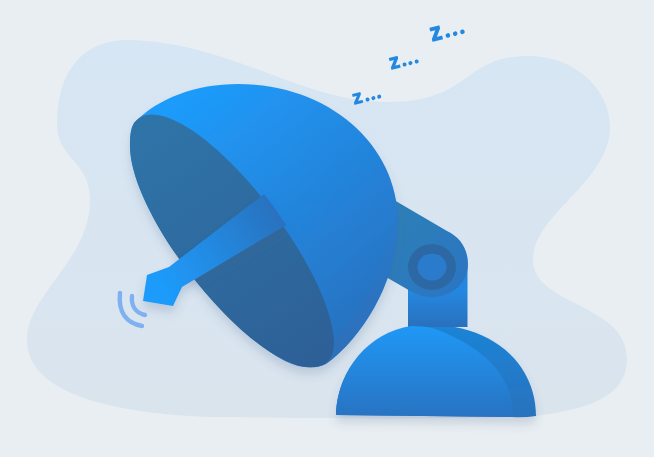
<!DOCTYPE html>
<html lang="en">
<head>
<meta charset="utf-8">
<title>Sleeping satellite dish</title>
<style>
:root {
  --paper: #e9eef2;
  --sky: #1e9bfb;
  --blue: #2873c2;
  --letter: #2388e0;
  --wave: #7fb0f0;
  --ring: #2c69a4;
  --hub: #2a7bcc;
}
html, body { margin: 0; height: 100%; overflow: hidden; background: var(--paper); }
svg { display: block; width: 654px; height: 457px; }
.bright { stop-color: var(--sky); }
.deep { stop-color: var(--blue); }
.snore { fill: var(--letter); font-family: "Open Sans", "Noto Sans", sans-serif; font-weight: 800; }
.waves { fill: none; stroke: var(--wave); stroke-width: 4.4; stroke-linecap: round; }
</style>
</head>
<body>
<svg viewBox="0 0 654 457" role="img" aria-label="A satellite dish dozing on its stand">
  <defs>
    <linearGradient id="cloud-fill" x1="0" y1="0" x2="0" y2="1">
      <stop offset="0" stop-color="#d7e6f4"/>
      <stop offset=".5" stop-color="#d8e5f1"/>
      <stop offset="1" stop-color="#dae4ed"/>
    </linearGradient>
    <linearGradient id="shell-fill" gradientUnits="userSpaceOnUse" x1="190" y1="95" x2="370" y2="310">
      <stop class="bright" offset="0"/><stop class="deep" offset="1"/>
    </linearGradient>
    <linearGradient id="shade-fill" gradientUnits="userSpaceOnUse" x1="396" y1="215" x2="330" y2="360">
      <stop offset="0" stop-color="#2a78cb"/><stop offset="1" stop-color="#2f6fb8"/>
    </linearGradient>
    <linearGradient id="bowl-fill" gradientUnits="userSpaceOnUse" x1="150" y1="120" x2="310" y2="365">
      <stop offset="0" stop-color="#2f74a8"/><stop offset="1" stop-color="#2d6096"/>
    </linearGradient>
    <linearGradient id="feed-fill" gradientUnits="userSpaceOnUse" x1="160" y1="284" x2="280" y2="208">
      <stop class="bright" offset="0"/><stop offset=".45" stop-color="#2389e0"/><stop offset="1" stop-color="#2a70bc"/>
    </linearGradient>
    <linearGradient id="arm-fill" gradientUnits="userSpaceOnUse" x1="390" y1="220" x2="462" y2="280">
      <stop offset="0" stop-color="#2d7fb6"/><stop offset="1" stop-color="#2b76c2"/>
    </linearGradient>
    <linearGradient id="post-fill" x1="0" y1="0" x2="0" y2="1">
      <stop offset="0" stop-color="#2583d8"/><stop offset=".4" stop-color="#2388e0"/><stop offset="1" stop-color="#2a70bd"/>
    </linearGradient>
    <linearGradient id="base-fill" x1="0" y1="0" x2="0" y2="1">
      <stop offset="0" stop-color="#1f98f6"/><stop class="deep" offset="1"/>
    </linearGradient>
    <linearGradient id="base-side-fill" x1="0" y1="0" x2="0" y2="1">
      <stop offset="0" stop-color="#1b84d6"/><stop offset="1" stop-color="#2972be"/>
    </linearGradient>
    <filter id="soft-shadow" x="-20%" y="-20%" width="140%" height="150%">
      <feDropShadow dx="0" dy="7" stdDeviation="5" flood-color="#40648c" flood-opacity=".2"/>
    </filter>
  </defs>

  <rect width="654" height="457" fill="var(--paper)"/>

  <path id="cloud" fill="url(#cloud-fill)" d="M57 124C57 72 82 40 128 40C232 42 300 102 388 102C472 102 462 56 528 56C574 56 610 88 610 127C610 182 533 214 533 260C533 306 627 303 627 359C627 396 590 409 536 416C460 420 300 418 212 417C120 414 27 396 27 340C27 294 90 260 90 200C90 160 57 160 57 124Z"/>

  <g id="stand">
    <g filter="url(#soft-shadow)">
      <path fill="url(#base-side-fill)" d="M336 415C338 364 376 326 432 325C490 325 536 362 536 416Q523 418 512 417Z"/>
    </g>
    <rect x="408" y="266" width="59.500" height="61" fill="url(#post-fill)"/>
    <path fill="url(#base-fill)" d="M336 415C337 369 370 332 411 326Q424 326 432 328C478 344 514 373 513 417Z"/>
    <path fill="url(#arm-fill)" d="M394 200L447 231C460 237 468 249 468 264C468 283 452 297 433 297C425 297 418 295 412 292L386 277Z"/>
    <ellipse cx="432" cy="267" rx="24" ry="23" fill="var(--ring)"/>
    <ellipse cx="432" cy="267" rx="14.500" ry="13.500" fill="var(--hub)"/>
  </g>

  <g id="dish">
    <g filter="url(#soft-shadow)">
      <path id="shell" fill="url(#shell-fill)" d="M134 123C158 98 196 84 238 84C328 84 398 144 398 222C398 278 365 336 326 364C318 368 308 368 298 366C240 350 128 214 130 143Q130 130 134 123Z"/>
    </g>
    <path id="shell-shade" fill="url(#shade-fill)" opacity=".8" d="M398 205C400 268 367 335 326 364Q334 355 334 342C362 310 388 264 398 205Z"/>
    <path id="bowl" fill="url(#bowl-fill)" d="M134 123C139 116 147 113 158 115C221 126 332 272 334 342C334 361 324 369 306 367C242 359 127 211 130 143Q130 129 134 123Z"/>
    <g id="feed-horn" filter="url(#soft-shadow)">
      <path fill="url(#feed-fill)" d="M264 194Q276 209 286 225L182 287L173 306L143 301L147 275L169 267Z"/>
    </g>
  </g>

  <g id="signal" class="waves">
    <path d="M132 296C131 306 136 313 145 315"/>
    <path d="M120 293C118 312 126 323 142 326"/>
  </g>

  <g id="snores" class="snore">
    <g transform="translate(354 105) rotate(-14)">
      <text font-size="20" textLength="10" lengthAdjust="spacingAndGlyphs">z</text>
      <circle cx="14.500" cy="-2" r="2"/><circle cx="20.500" cy="-2" r="2"/><circle cx="26.500" cy="-2" r="2"/>
    </g>
    <g transform="translate(391 70) rotate(-14)">
      <text font-size="22" textLength="10.500" lengthAdjust="spacingAndGlyphs">z</text>
      <circle cx="14.500" cy="-2" r="2"/><circle cx="20.500" cy="-2" r="2"/><circle cx="27" cy="-2" r="2"/>
    </g>
    <g transform="translate(432 42) rotate(-14)">
      <text font-size="26" textLength="12" lengthAdjust="spacingAndGlyphs">z</text>
      <circle cx="17" cy="-2.500" r="2.300"/><circle cx="24.500" cy="-2.500" r="2.300"/><circle cx="32" cy="-2.500" r="2.300"/>
    </g>
  </g>
</svg>
</body>
</html>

○ ○ ○ ○ ○ ○ ○

▶ _WHAT TO PRODUCE_: What is needed is each line from the records with the word "base" in it.

▶ _RESULT BELOW_:
    <linearGradient id="base-fill" x1="0" y1="0" x2="0" y2="1">
    <linearGradient id="base-side-fill" x1="0" y1="0" x2="0" y2="1">
      <path fill="url(#base-side-fill)" d="M336 415C338 364 376 326 432 325C490 325 536 362 536 416Q523 418 512 417Z"/>
    <path fill="url(#base-fill)" d="M336 415C337 369 370 332 411 326Q424 326 432 328C478 344 514 373 513 417Z"/>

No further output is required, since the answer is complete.